Taking weapons off the streets remains the priority for a team who were directly responsible for the seizure of 79 blades and offensive weapons last year.
But carrying out proactive patrols that are led by intelligence on potential knife-carriers often results in the team of seven uncovering other offences along the way too.
As an example, within minutes of starting a late shift on 19 January 2023, officers spotted a van being driven in Mansfield by a suspect who was known to them.
Accessing intelligence in real-time using a computer inside one of the squad cars, they were able to instantly see that the driver was disqualified.
Officers in multiple cars then worked in tandem to bring the vehicle to a stop, with a search of the van leading to around a dozen bikes being discovered inside, of which at least one had been reported as stolen
The bike was returned to its owner as a result, while the driver was arrested on suspicion of theft, driving while disqualified and driving without insurance.
By targeting individuals who could be involved with weapon-enabled crime in this way, the county knife crime team regularly uncovers crimes that may have otherwise gone undetected.
This includes those involved in drug activity, with patrols around the county leading to 138 drug seizures last year, while 191 arrests were made for a range of different offences.
Carrying out proactive stop and searches has been key to this success, with nearly 500 taking place in 2022 alone.
Nottinghamshire Police is one of only a handful of forces in the country to have two dedicated knife crime teams – covering the city and wider county.

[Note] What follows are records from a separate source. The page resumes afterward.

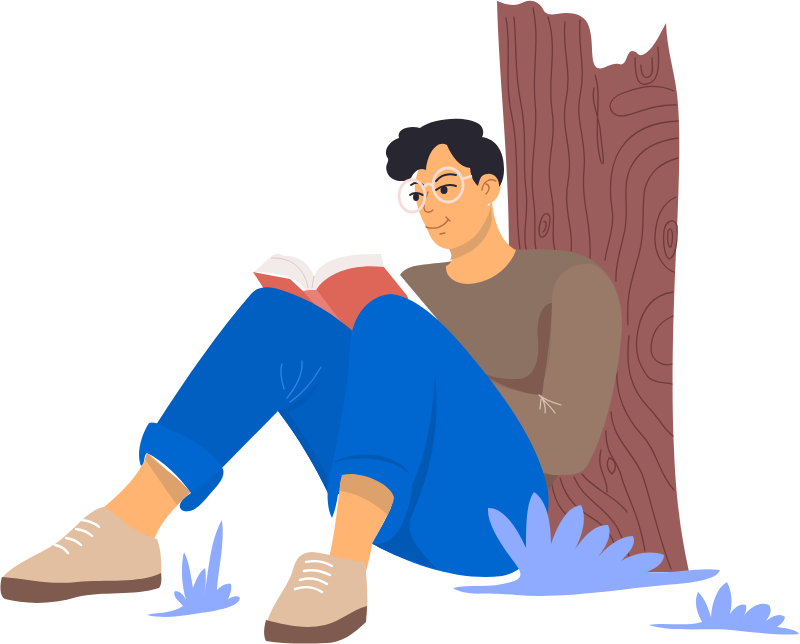
<!DOCTYPE html>
<html lang="en">
<head>
<meta charset="utf-8">
<title>Reading under a tree</title>
<style>
:root {
  --paper: #ffffff;
  --bark: #9b5d5b;
  --grain: #6e3a3b;
  --grass: #8fabff;
  --skin: #ffb472;
  --skin-shade: #dda26c;
  --hair: #272631;
  --sweater: #997968;
  --sweater-body: #8c7262;
  --sweater-shade: #7f5a4e;
  --denim: #0067d0;
  --denim-back: #005fc0;
  --denim-shade: #0059b5;
  --denim-light: #2b87e6;
  --cover: #dd6658;
  --cover-light: #e88078;
  --page: #f3eaea;
  --shoe: #e3bfa2;
  --sole: #7f5a4e;
  --frame: #f8dcd6;
}
html, body { margin: 0; background: var(--paper); }
body { width: 800px; height: 644px; overflow: hidden; }
svg { display: block; }
.bark { fill: var(--bark); }
.grain { fill: none; stroke: var(--grain); stroke-width: 1.3; stroke-linecap: round; }
.grass { fill: var(--grass); }
.skin { fill: var(--skin); }
.skin-shade { fill: var(--skin-shade); }
.hair { fill: var(--hair); }
.sweater { fill: var(--sweater); }
.sweater-body { fill: var(--sweater-body); }
.sweater-shade { fill: var(--sweater-shade); }
.denim { fill: var(--denim); }
.denim-back { fill: var(--denim-back); }
.denim-shade { fill: var(--denim-shade); }
.crease { fill: none; stroke: var(--denim-light); stroke-width: 1.3; stroke-linecap: round; }
.cover { fill: var(--cover); }
.cover-light { fill: var(--cover-light); }
.page { fill: var(--page); }
.shoe { fill: var(--shoe); }
.sole { fill: var(--sole); }
.lace { fill: none; stroke: var(--paper); stroke-width: 2.4; stroke-linecap: round; }
.fold { fill: none; stroke: #d9c4b5; stroke-width: 1.2; stroke-linecap: round; }
.feature { fill: none; stroke: var(--hair); stroke-width: 2; stroke-linecap: round; }
.line { fill: none; stroke: #b9703f; stroke-width: 1.4; stroke-linecap: round; }
.frame { fill: none; stroke: var(--frame); stroke-width: 2.8; }
</style>
</head>
<body>
<svg width="800" height="644" viewBox="0 0 800 644" role="img" aria-label="A young man in glasses sits against a tree trunk reading a red book">

  <g id="tree">
    <path class="bark" d="M497 1C507 5 515 7 524 2C532-1 539 2 543 9C547 18 556 13 566 13C578 13 586 17 589 27C594 42 590 60 596 67C602 72 610 62 619 64C627 67 626 52 632 51C639 51 637 59 646 53C655 46 660 34 666 23C667 50 674 69 677 94C681 130 679 180 677 230C673 310 671 390 674 450C676 500 681 535 689 572L545 572L520 470L509 250C509 160 499 80 497 1Z"/>
    <g class="grain">
      <path d="M506 18C512 50 503 80 513 122C520 160 514 205 520 249M514 17C517 48 514 70 521 104C528 140 522 160 526 190C529 215 522 230 526 249"/>
      <path d="M533 8C540 40 532 70 535 102C539 135 529 160 533 196C537 220 533 235 536 250M548 17C558 50 547 80 552 110C557 142 545 160 551 192C557 220 550 234 555 250"/>
      <path d="M565 22C562 50 572 70 566 100C560 130 574 150 568 182C563 210 574 230 571 251M580 20C578 50 586 68 580 96C575 122 587 140 584 170C581 205 592 222 590 258"/>
      <path d="M595 75C603 98 592 130 601 162C606 170 602 150 600 128C597 112 591 100 594 88"/>
      <path d="M635 58C635 78 638 86 647 84C657 82 660 72 658 47M641 65C641 76 645 80 650 76C654 73 652 66 652 58"/>
      <path d="M674 91C655 83 640 87 626 92C612 96 606 105 613 113C624 123 643 104 676 105M678 121C650 122 632 132 621 148C609 166 609 188 612 209C615 226 607 245 605 260"/>
      <path d="M678 138C655 141 640 150 632 165C621 184 629 205 625 229C621 250 615 263 616 281M678 158C660 163 650 172 645 188C641 208 646 230 639 254C632 280 626 294 628 325"/>
      <path d="M541 220C544 211 550 212 550 220C549 230 546 238 541 237C538 234 539 226 541 220ZM544 222C547 219 547 229 543 232"/>
      <path d="M664 231C665 222 674 216 677 226C678 244 675 257 669 259C664 256 663 241 664 231ZM668 231C672 224 674 236 671 247C668 248 667 239 668 231"/>
      <path d="M676 197C662 203 656 218 655 236C654 258 667 270 674 272M673 292C653 295 642 309 638 330C633 355 641 367 648 377C655 384 667 382 672 384M673 316C659 322 651 333 651 350C652 361 663 367 672 364"/>
      <path d="M629 336C625 370 632 390 648 407C660 419 664 430 673 436M617 372C616 398 627 418 641 434C657 450 659 475 674 490M611 412C613 440 633 452 642 474C651 499 656 530 671 569"/>
      <path d="M606 431C605 456 619 461 622 479C629 500 640 519 645 551M601 450C596 470 608 477 607 492M574 477C583 499 604 506 617 527C624 541 626 547 629 556M560 478C568 506 585 513 598 522C609 531 612 538 615 545M552 485C556 508 567 516 575 522M582 474C594 490 617 497 627 512"/>
      <path d="M609 458C615 459 618 468 612 474C607 470 606 463 609 458Z"/>
    </g>
    <path class="sweater-shade" d="M540 472L558 475L549 490Z"/>
  </g>

  <g id="torso">
    <path class="sweater-body" d="M400 275C407 264 424 265 447 262L514 250C530 249 545 249 558 250C600 252 624 285 622 326C619 372 609 426 588 464C582 475 572 476 555 475L535 471L470 370Z"/>
    <path class="sweater" d="M552 303C551 280 566 262 592 264C614 274 625 302 621 338C617 382 606 433 587 466C581 475 570 475 553 475L538 472L480 374C500 391 535 399 545 376C552 358 551 330 552 303Z"/>
    <path class="sweater-shade" d="M552 303C541 304 536 321 538 340C540 363 533 378 518 379C502 380 488 376 478 371C496 384 521 394 542 395C546 365 551 336 552 303Z"/>
    <path class="fold" d="M539 395C544 399 550 402 561 405M541 397C546 403 551 407 555 413M542 398C545 404 546 408 545 413M541 399L540 409"/>
  </g>

  <g id="head">
    <path class="skin" d="M492 202C494 225 503 244 516 250C509 270 489 283 469 284C454 284 445 276 446 266C453 263 454 255 452 243Z"/>
    <path class="skin-shade" d="M491 206C486 228 470 243 449 249C452 254 452 257 450 260C474 254 488 240 492 220Z"/>
    <path class="skin" d="M420 166C426 146 440 137 454 148L478 180C484 171 495 171 500 179C503 191 496 203 488 204C487 227 474 243 451 249C441 250 432 243 428 231C424 223 419 214 417 204C413 190 415 178 420 166Z"/>
    <path class="hair" d="M426 170C419 167 414 172 411 178C403 184 390 181 387 172C384 164 391 161 387 157C383 148 392 140 399 138C396 128 411 125 420 128C432 118 466 115 479 124C484 128 484 134 482 137C496 139 504 151 504 169C504 177 502 183 499 187C500 176 490 170 482 176C480 178 479 182 478 186C473 181 471 177 470 168C460 167 452 157 447 145C437 139 427 154 426 170Z"/>
    <path class="line" d="M482 190C483 181 490 178 496 181M486 184C490 185 490 190 486 194"/>
    <path class="feature" d="M436 181C441 175 448 173 456 175M411 185C415 182 419 182 423 185"/>
    <path class="feature" stroke-width="1.5" d="M436 190C442 185 450 184 456 186M410 195C414 192 419 193 423 195"/>
    <ellipse class="hair" cx="444" cy="190" rx="3.5" ry="4"/>
    <ellipse class="hair" cx="416" cy="197" rx="3" ry="4"/>
    <path class="line" d="M428 192C425 199 422 207 425 211C428 213 431 212 433 210M426 227C435 230 443 227 448 220M446 217L450 221M440 234L445 233"/>
    <g class="frame">
      <ellipse cx="448" cy="185" rx="15" ry="17"/>
      <ellipse cx="412" cy="196" rx="13" ry="16"/>
      <path d="M424 187C427 183 430 183 433 186M462 179L472 176"/>
    </g>
  </g>

  <g id="book">
    <path class="cover" d="M253 272L290 279L303 291L316 290C326 272 351 264 383 266L409 298L352 336L290 300L264 289Z"/>
    <path class="cover-light" d="M303 291L316 289L352 336L328 320Z"/>
    <path class="page" d="M253 272C261 268 265 260 271 257C276 252 280 254 284 256C298 255 309 263 314 276C321 261 341 253 381 254L384 267C351 263 326 274 316 290L305 290C300 278 278 272 253 272Z"/>
    <path fill="none" stroke="#ddcaca" d="M271 258C293 257 305 270 308 288M314 276L312 288"/>
    <path fill="#fff" d="M400 275L408 298L438 320Z"/>
  </g>

  <g id="far-leg">
    <path class="skin" d="M148 453L191 492C174 508 161 521 153 542C133 539 114 525 103 508C121 493 139 476 148 453Z"/>
    <path class="skin-shade" d="M147 453C159 467 175 473 190 492L177 505C166 490 155 474 145 459Z"/>
    <path class="denim-back" d="M156 425C188 375 219 331 251 294C258 286 269 286 281 290C310 299 335 315 356 334L350 480L329 495C315 466 298 437 278 411L217 473Z"/>
    <path class="denim-shade" d="M278 411C294 405 306 398 320 380C313 397 301 408 288 412C306 439 322 464 333 489L329 495C315 466 298 437 278 411Z"/>
    <path class="denim" d="M149 423C154 421 161 425 171 430C191 438 214 452 223 469C225 478 217 486 209 495C201 505 193 513 184 511C176 508 180 500 191 493C179 476 163 461 147 453C143 456 146 462 141 466C137 456 139 439 149 423Z"/>
    <path class="denim-shade" d="M223 469C212 476 202 485 190 494C179 502 177 508 184 511C195 514 206 498 217 486C222 481 225 475 223 469Z" opacity=".45"/>
    <path class="crease" d="M282 364C279 372 282 382 284 389M302 361C303 373 296 387 287 398M321 367C313 381 302 394 290 402"/>
  </g>

  <g id="near-leg">
    <path class="denim" d="M350 345C352 313 371 295 391 294C416 297 441 320 467 351C505 396 540 446 548 491C552 526 535 570 502 576C462 581 415 567 373 544L391 508L327 491C336 444 348 395 350 345Z"/>
    <path class="denim-shade" d="M435 376C440 421 433 470 411 517C405 532 416 548 437 569C414 562 391 555 373 544L393 516C421 482 432 430 435 376Z"/>
    <path class="skin" d="M341 474L395 497C389 515 379 529 372 545C370 557 367 567 365 575L328 563C333 543 338 508 341 474Z"/>
    <path class="skin-shade" d="M341 474C360 472 386 480 395 497L388 515C376 504 358 493 340 491Z"/>
    <path class="denim" d="M333 463C354 449 398 452 411 476C414 493 408 512 400 528C395 538 383 546 372 544C380 528 393 511 394 497C389 481 363 471 342 475C338 488 338 504 332 518C325 505 327 480 333 463Z"/>
    <path class="denim-shade" d="M333 463C354 449 398 452 411 476C397 459 360 454 333 463Z"/>
  </g>

  <g id="far-shoe">
    <path class="shoe" d="M1 579C15 562 42 554 59 541C76 528 87 511 103 507C119 513 127 531 157 539C161 549 162 563 161 579L75 594Z"/>
    <path class="sole" d="M2 577C27 579 50 585 77 582C106 579 138 584 161 573C162 581 161 586 159 588C135 596 101 591 77 597C51 605 24 604 5 599C-1 596 0 584 2 577Z"/>
    <path class="lace" d="M82 520C89 521 95 523 99 527M76 529C83 530 88 532 92 536M66 538C73 539 77 541 81 545M55 545C61 546 65 549 68 553"/>
  </g>

  <g id="near-shoe">
    <path class="shoe" d="M266 629C268 609 284 593 292 573C296 558 300 553 312 552C329 553 348 562 365 562C367 580 368 598 367 615L335 633Z"/>
    <path class="sole" d="M266 620C282 624 304 630 325 625C341 621 352 610 367 606L366 622C356 631 345 642 327 643C305 644 284 644 266 641C263 635 264 627 266 620Z"/>
    <path class="lace" d="M306 562C315 560 325 562 332 566M304 571C313 569 322 571 330 575M300 580C309 577 319 579 327 584M295 589C304 586 314 587 322 592"/>
  </g>

  <g id="grass" class="grass">
    <path d="M453 588C471 584 493 589 514 581C524 577 521 571 514 562C499 542 487 523 488 508C504 507 518 530 526 548C526 526 526 503 534 492C546 500 551 520 551 544C557 527 566 507 581 505C588 519 581 539 574 551C583 537 595 524 608 525C613 535 605 548 598 557C608 546 620 536 633 536C637 545 628 554 621 561C635 553 650 550 664 555C664 564 654 569 647 572C674 574 698 567 720 570C717 580 692 583 665 585C620 589 565 599 516 595C493 592 466 597 453 588Z"/>
    <path d="M147 615C157 612 172 614 183 606C178 600 172 596 175 591C180 591 184 595 186 600C181 583 181 564 184 552C190 564 191 578 193 588C196 580 199 572 205 568C207 580 205 590 204 597C209 570 210 540 222 520C225 544 218 569 217 590C221 586 226 583 231 584C232 590 230 595 228 599C233 596 238 595 240 598C239 605 227 608 214 611C192 614 168 620 147 615Z"/>
    <path d="M649 625C665 622 684 627 702 622C696 611 694 601 698 592C705 598 708 608 711 617C712 601 718 587 727 582C733 594 732 605 730 614C735 607 740 603 746 605C747 610 745 614 743 617C750 607 760 601 769 605C773 611 769 617 766 621C773 615 781 613 785 617C784 622 780 625 777 627C786 628 797 630 799 634C781 636 752 632 731 630C703 628 669 632 649 625Z"/>
  </g>
</svg>
</body>
</html>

The county team was only set up at the start of 2021, with Sergeant Jonny Groves expressing his pride at the difference his officers have made to the community since then.
“Clearly, our main focus is to target knife crime offenders and weapon-enabled crime, however through our work, we do come across a range of other offences too,” said Sgt Groves.
“A lot of people who carry knives have links to wider criminality like organised crime groups and the drugs trade, so that’s why we target those who we know are involved in this activity during our patrols.
“Inevitably, stopping and searching these targets will lead to us uncovering other crimes that we perhaps weren’t expecting to come across, which is precisely why we use this tactic.
“The hope is that this type of proactive policing will also allow us to stay one step ahead of anyone who does carry a knife, so that we can intercept them before a potential knife crime happens.
“I'm really proud of the work my team does every day in Nottinghamshire.
“I feel that the patrols we carry out and the tactics we use go a long way towards preventing and detecting weapon-enabled crime and making Nottinghamshire a safer place to live.”